Task brief >>
Would you retype, word for word, the line with "text-align: center; white-space: nowrap;" and every line after it through the end of the records below?

____ Data provided

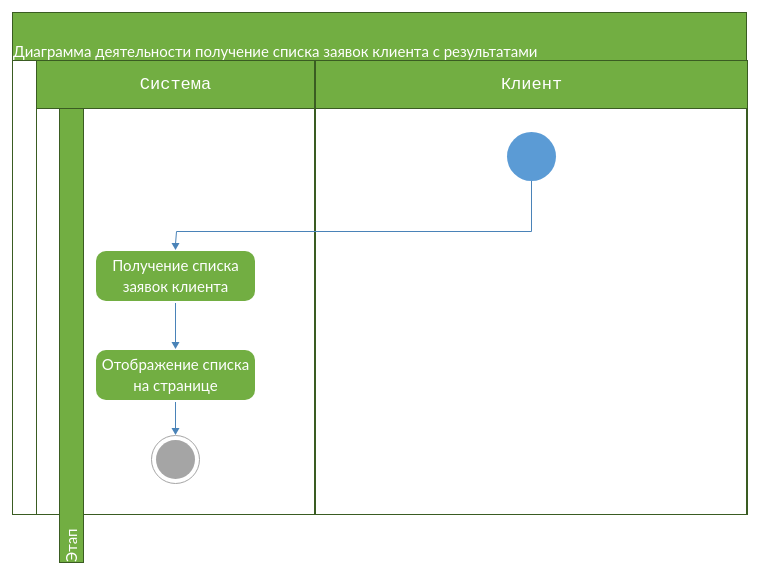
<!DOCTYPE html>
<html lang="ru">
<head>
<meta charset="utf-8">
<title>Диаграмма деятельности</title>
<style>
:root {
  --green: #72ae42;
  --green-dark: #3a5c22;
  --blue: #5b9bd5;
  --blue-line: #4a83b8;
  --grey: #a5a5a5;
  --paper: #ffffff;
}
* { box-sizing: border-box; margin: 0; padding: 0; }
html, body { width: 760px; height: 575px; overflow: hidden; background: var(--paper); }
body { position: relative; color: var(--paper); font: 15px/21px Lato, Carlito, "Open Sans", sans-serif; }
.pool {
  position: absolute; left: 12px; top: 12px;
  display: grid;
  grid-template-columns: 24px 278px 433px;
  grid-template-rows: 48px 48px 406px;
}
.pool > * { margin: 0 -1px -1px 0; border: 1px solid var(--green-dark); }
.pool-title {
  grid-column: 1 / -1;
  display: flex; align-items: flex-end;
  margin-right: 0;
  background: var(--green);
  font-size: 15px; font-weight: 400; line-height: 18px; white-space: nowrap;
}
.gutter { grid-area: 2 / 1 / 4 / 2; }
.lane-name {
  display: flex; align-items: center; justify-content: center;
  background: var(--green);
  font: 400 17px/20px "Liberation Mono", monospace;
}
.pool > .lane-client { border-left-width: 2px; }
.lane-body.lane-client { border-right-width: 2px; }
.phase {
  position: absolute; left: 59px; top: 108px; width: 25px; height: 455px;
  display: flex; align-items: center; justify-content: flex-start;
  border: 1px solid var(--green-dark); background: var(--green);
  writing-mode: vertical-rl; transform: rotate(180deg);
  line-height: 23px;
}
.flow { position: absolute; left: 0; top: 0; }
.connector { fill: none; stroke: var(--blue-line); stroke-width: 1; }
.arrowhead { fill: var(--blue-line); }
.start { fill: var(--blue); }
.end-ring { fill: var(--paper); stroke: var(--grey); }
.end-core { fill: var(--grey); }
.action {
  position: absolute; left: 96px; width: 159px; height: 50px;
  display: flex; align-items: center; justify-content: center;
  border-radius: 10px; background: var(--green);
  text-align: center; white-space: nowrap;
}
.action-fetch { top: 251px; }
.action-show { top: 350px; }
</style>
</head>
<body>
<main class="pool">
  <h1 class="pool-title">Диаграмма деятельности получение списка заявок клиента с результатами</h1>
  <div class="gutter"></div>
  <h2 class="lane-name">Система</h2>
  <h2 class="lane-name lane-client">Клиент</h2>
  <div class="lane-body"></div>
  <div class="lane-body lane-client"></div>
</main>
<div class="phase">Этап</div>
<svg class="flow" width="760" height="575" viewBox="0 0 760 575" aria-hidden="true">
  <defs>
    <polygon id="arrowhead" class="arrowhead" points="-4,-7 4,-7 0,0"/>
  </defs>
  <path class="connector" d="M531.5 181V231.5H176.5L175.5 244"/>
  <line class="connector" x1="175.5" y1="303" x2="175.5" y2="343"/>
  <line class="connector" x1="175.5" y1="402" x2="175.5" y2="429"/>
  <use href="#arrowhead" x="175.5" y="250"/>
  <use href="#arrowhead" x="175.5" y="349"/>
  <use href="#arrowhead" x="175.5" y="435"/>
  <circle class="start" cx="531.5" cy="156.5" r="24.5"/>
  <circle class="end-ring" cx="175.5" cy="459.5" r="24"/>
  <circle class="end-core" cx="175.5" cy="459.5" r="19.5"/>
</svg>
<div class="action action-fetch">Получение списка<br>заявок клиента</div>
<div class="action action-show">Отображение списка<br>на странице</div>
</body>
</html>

________

Response to the task >>
  text-align: center; white-space: nowrap;
}
.action-fetch { top: 251px; }
.action-show { top: 350px; }
</style>
</head>
<body>
<main class="pool">
  <h1 class="pool-title">Диаграмма деятельности получение списка заявок клиента с результатами</h1>
  <div class="gutter"></div>
  <h2 class="lane-name">Система</h2>
  <h2 class="lane-name lane-client">Клиент</h2>
  <div class="lane-body"></div>
  <div class="lane-body lane-client"></div>
</main>
<div class="phase">Этап</div>
<svg class="flow" width="760" height="575" viewBox="0 0 760 575" aria-hidden="true">
  <defs>
    <polygon id="arrowhead" class="arrowhead" points="-4,-7 4,-7 0,0"/>
  </defs>
  <path class="connector" d="M531.5 181V231.5H176.5L175.5 244"/>
  <line class="connector" x1="175.5" y1="303" x2="175.5" y2="343"/>
  <line class="connector" x1="175.5" y1="402" x2="175.5" y2="429"/>
  <use href="#arrowhead" x="175.5" y="250"/>
  <use href="#arrowhead" x="175.5" y="349"/>
  <use href="#arrowhead" x="175.5" y="435"/>
  <circle class="start" cx="531.5" cy="156.5" r="24.5"/>
  <circle class="end-ring" cx="175.5" cy="459.5" r="24"/>
  <circle class="end-core" cx="175.5" cy="459.5" r="19.5"/>
</svg>
<div class="action action-fetch">Получение списка<br>заявок клиента</div>
<div class="action action-show">Отображение списка<br>на странице</div>
</body>
</html>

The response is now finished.